• _ABOUT THIS EXERCISE_:
Which lines of the entries below hold the word "overflow"? Report each of them.

• _EXERCISE INPUT_:
-*-
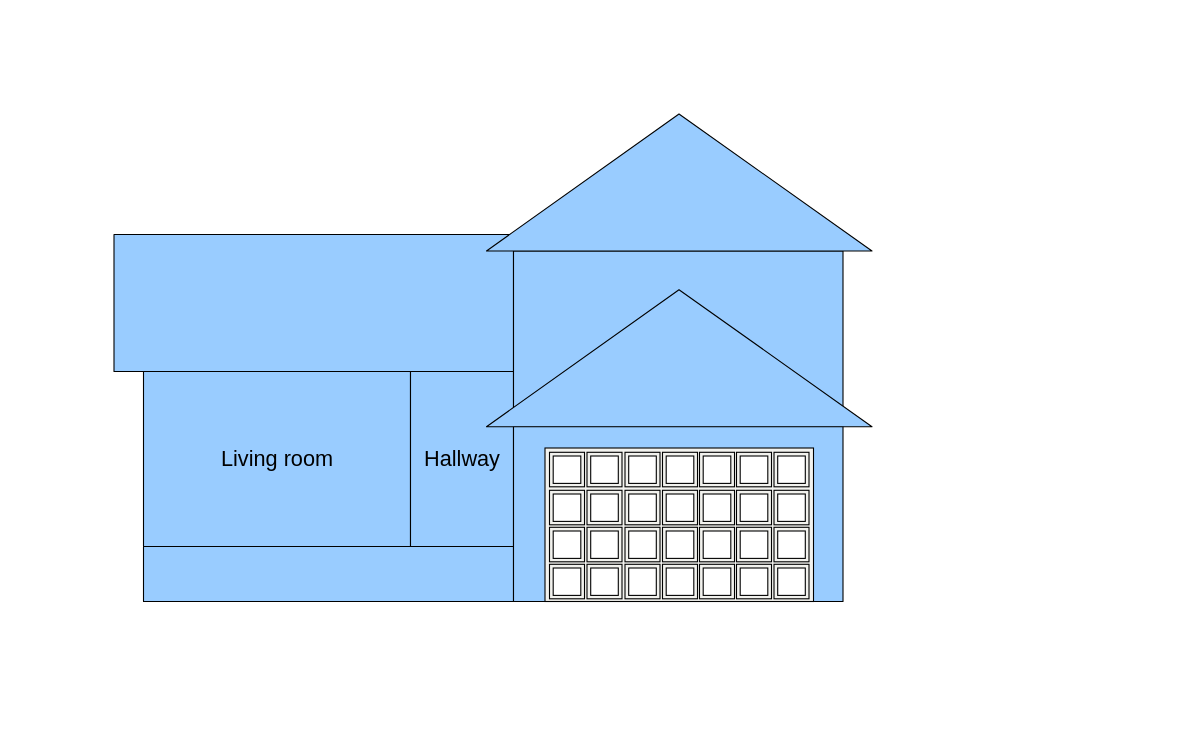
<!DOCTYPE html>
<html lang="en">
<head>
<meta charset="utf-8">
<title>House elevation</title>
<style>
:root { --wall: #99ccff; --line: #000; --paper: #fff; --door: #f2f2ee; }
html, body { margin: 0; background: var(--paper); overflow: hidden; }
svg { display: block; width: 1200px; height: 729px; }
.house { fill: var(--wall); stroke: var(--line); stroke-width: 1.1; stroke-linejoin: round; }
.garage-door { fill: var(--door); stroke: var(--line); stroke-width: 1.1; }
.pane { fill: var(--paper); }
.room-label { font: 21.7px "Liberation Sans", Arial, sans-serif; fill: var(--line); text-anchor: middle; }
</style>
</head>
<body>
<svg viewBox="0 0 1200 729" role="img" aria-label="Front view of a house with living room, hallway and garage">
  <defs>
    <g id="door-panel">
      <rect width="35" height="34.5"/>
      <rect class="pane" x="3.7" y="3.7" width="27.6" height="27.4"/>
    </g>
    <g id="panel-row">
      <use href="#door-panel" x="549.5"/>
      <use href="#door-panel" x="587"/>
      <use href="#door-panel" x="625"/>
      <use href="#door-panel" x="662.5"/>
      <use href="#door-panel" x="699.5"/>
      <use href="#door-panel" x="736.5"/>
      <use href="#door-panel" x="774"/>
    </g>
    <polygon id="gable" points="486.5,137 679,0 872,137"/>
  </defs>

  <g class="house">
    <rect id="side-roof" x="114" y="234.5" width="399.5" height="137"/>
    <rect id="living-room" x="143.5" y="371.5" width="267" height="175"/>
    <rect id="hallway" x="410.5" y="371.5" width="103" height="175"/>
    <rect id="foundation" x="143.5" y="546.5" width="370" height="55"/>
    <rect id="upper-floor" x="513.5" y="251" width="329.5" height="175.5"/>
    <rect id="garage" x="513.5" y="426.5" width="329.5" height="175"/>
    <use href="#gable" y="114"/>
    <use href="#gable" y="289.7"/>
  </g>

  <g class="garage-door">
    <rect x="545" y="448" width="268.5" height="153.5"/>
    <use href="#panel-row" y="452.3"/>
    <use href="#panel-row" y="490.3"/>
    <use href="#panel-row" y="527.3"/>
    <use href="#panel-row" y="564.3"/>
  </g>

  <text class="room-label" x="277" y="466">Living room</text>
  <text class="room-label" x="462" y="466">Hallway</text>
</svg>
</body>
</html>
-*-
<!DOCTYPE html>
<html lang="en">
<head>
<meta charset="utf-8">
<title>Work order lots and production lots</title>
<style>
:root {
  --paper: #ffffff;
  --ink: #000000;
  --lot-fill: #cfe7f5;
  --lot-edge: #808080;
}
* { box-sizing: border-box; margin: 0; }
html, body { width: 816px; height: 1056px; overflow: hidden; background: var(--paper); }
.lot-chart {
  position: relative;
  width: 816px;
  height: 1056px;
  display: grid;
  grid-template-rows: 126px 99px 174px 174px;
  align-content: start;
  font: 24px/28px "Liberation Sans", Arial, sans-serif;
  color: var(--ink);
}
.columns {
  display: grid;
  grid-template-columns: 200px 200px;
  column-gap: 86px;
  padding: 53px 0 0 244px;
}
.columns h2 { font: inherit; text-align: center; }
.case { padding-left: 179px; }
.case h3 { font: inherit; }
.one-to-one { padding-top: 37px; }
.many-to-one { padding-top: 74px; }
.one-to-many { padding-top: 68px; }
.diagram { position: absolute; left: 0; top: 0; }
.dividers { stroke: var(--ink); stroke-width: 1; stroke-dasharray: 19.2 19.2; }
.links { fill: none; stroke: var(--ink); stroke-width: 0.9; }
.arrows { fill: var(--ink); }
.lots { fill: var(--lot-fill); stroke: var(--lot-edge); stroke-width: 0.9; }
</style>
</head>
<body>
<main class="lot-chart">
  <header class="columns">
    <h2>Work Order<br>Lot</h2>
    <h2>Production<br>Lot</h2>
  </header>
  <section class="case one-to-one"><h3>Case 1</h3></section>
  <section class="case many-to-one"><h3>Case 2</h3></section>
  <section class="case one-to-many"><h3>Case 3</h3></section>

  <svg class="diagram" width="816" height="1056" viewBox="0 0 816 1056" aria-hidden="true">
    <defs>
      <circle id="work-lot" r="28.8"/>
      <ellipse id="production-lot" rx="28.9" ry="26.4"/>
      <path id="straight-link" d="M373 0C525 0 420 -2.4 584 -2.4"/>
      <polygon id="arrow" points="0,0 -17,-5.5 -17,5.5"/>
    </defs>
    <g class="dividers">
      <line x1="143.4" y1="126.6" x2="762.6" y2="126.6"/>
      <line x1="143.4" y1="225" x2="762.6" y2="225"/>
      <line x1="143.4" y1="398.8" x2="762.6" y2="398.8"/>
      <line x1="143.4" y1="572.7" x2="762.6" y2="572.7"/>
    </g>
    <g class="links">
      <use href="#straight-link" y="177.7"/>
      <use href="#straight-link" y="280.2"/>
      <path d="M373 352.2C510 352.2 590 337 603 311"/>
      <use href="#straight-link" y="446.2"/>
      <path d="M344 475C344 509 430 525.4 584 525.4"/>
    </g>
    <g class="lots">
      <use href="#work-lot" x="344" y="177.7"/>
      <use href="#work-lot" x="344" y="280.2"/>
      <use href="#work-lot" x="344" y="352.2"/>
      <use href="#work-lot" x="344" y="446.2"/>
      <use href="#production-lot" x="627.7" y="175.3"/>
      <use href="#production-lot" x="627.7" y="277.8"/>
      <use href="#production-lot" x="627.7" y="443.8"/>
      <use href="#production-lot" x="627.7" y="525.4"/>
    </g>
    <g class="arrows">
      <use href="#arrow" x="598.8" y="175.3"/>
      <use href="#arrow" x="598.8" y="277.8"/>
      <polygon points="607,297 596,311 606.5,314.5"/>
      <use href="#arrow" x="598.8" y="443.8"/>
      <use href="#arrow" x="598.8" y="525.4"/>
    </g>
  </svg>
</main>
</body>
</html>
-*-
• _ANSWER TO THE PROBLEM_:
html, body { margin: 0; background: var(--paper); overflow: hidden; }
html, body { width: 816px; height: 1056px; overflow: hidden; background: var(--paper); }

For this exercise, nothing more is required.